Scan the data below for lines holding the word "translate", and copy each line found.

[Stored data]

★ ★ ★ ★

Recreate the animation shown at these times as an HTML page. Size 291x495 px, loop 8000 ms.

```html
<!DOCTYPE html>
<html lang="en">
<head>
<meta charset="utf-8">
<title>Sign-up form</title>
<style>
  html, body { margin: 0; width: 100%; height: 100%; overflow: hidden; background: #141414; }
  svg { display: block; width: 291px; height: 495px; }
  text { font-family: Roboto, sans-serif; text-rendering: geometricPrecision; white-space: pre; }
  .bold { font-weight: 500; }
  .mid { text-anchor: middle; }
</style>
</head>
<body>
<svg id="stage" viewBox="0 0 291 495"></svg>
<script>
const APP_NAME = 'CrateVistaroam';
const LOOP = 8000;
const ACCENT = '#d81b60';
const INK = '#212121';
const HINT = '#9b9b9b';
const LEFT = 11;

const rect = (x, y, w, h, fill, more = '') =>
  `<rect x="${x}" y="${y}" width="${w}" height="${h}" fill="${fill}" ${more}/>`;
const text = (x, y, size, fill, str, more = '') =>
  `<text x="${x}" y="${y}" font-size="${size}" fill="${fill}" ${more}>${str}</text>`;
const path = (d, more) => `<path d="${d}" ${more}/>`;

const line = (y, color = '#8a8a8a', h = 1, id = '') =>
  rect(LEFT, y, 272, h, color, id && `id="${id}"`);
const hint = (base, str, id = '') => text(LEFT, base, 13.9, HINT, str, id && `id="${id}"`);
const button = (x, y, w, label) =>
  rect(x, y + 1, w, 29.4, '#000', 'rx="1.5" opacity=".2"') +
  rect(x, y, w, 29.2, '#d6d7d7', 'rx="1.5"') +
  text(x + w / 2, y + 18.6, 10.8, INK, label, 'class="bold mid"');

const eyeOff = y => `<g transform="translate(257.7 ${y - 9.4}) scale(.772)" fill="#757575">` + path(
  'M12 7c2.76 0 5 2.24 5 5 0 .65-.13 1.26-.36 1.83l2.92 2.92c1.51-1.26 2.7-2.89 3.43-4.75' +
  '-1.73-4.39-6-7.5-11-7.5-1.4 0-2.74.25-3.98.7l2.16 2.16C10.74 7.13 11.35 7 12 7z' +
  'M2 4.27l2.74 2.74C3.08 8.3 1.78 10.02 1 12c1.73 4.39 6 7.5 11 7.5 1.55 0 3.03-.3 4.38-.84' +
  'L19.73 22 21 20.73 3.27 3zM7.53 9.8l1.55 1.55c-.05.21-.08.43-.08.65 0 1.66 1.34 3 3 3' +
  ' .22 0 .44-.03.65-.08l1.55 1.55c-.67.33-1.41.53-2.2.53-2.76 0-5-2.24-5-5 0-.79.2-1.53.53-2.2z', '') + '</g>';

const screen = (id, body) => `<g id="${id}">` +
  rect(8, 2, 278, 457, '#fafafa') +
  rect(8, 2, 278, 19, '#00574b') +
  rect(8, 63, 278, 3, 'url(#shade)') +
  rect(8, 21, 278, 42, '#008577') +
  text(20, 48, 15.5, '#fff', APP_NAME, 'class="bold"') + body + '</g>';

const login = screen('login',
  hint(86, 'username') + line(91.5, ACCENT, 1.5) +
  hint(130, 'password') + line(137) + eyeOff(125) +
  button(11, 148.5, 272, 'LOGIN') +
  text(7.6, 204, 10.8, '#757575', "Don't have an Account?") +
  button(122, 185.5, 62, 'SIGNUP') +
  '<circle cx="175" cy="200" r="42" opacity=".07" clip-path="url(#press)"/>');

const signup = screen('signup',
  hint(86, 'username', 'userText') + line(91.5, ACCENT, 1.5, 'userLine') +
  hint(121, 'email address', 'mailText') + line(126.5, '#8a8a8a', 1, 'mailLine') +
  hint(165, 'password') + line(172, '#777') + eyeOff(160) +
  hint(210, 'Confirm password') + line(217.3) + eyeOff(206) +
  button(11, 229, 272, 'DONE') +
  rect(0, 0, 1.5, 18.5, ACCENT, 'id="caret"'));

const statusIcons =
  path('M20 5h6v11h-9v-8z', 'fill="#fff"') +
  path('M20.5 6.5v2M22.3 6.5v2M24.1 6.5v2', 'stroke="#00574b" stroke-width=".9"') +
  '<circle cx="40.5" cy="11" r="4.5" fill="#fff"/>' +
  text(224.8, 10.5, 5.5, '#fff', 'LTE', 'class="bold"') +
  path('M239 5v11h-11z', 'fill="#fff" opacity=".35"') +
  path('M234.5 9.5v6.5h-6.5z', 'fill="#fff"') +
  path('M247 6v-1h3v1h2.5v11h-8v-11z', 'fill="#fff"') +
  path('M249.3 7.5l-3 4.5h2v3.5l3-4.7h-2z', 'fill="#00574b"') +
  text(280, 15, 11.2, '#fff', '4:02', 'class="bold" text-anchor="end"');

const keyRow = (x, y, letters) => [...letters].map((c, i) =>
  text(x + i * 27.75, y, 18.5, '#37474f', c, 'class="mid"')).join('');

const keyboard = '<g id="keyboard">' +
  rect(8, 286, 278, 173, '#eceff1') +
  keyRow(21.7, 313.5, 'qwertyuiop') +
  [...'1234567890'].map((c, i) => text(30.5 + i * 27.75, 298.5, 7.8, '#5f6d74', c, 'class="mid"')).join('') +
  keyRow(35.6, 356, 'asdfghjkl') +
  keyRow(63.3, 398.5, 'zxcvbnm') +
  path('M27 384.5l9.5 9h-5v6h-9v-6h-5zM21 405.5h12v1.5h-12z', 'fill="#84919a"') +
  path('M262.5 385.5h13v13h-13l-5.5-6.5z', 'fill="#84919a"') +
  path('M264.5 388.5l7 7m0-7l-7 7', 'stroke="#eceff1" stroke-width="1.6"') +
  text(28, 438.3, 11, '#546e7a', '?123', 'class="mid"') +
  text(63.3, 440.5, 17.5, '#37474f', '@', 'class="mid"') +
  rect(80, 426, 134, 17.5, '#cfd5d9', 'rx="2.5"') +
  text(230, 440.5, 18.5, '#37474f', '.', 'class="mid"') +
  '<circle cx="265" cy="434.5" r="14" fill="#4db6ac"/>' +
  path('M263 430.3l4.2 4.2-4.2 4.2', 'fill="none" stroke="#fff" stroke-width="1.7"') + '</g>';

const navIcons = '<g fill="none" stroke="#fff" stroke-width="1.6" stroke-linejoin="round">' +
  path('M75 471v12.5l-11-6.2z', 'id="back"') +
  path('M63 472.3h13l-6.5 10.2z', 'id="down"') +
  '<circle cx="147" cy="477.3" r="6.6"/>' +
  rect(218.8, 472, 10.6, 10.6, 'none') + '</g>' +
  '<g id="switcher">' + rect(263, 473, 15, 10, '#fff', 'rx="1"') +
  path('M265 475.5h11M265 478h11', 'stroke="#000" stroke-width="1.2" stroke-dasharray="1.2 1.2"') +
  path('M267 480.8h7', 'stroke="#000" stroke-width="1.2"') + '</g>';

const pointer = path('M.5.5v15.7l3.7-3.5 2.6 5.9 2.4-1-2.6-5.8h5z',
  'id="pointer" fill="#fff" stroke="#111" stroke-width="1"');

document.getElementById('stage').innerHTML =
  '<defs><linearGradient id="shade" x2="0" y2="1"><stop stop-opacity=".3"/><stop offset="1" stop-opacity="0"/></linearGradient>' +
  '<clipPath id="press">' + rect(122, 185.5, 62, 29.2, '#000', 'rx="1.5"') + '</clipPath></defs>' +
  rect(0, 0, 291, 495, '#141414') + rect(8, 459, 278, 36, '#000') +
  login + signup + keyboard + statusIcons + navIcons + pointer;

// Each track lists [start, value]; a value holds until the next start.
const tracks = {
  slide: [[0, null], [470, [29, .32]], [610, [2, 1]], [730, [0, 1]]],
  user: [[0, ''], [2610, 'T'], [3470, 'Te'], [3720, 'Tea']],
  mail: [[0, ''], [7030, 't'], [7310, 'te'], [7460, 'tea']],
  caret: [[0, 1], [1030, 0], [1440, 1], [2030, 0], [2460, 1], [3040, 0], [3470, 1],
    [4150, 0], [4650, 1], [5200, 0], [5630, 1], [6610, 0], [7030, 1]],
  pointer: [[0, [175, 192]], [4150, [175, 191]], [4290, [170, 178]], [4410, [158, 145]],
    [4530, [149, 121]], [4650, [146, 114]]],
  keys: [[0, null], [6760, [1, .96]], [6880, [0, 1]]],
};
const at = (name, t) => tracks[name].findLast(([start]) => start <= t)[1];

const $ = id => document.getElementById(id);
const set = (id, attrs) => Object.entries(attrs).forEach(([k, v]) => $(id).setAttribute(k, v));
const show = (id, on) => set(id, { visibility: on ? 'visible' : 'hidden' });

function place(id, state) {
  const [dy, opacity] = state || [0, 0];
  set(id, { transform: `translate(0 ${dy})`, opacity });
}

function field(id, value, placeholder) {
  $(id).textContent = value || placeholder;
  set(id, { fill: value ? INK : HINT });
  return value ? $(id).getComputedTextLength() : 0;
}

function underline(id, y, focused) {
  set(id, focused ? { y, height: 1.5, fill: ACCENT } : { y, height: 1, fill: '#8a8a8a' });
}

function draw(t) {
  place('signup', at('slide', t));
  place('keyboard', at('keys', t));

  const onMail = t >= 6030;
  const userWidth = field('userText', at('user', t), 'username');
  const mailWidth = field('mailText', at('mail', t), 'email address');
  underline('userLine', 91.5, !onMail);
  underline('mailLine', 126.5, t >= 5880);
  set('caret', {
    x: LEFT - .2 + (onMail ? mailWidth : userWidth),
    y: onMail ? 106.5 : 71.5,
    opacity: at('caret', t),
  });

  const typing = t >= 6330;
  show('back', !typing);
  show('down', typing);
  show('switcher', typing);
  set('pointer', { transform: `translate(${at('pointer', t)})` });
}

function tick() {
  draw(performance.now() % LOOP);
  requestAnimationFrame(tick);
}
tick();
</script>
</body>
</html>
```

★ ★ ★ ★

**RESPONSE:**
const eyeOff = y => `<g transform="translate(257.7 ${y - 9.4}) scale(.772)" fill="#757575">` + path(
  set(id, { transform: `translate(0 ${dy})`, opacity });
  set('pointer', { transform: `translate(${at('pointer', t)})` });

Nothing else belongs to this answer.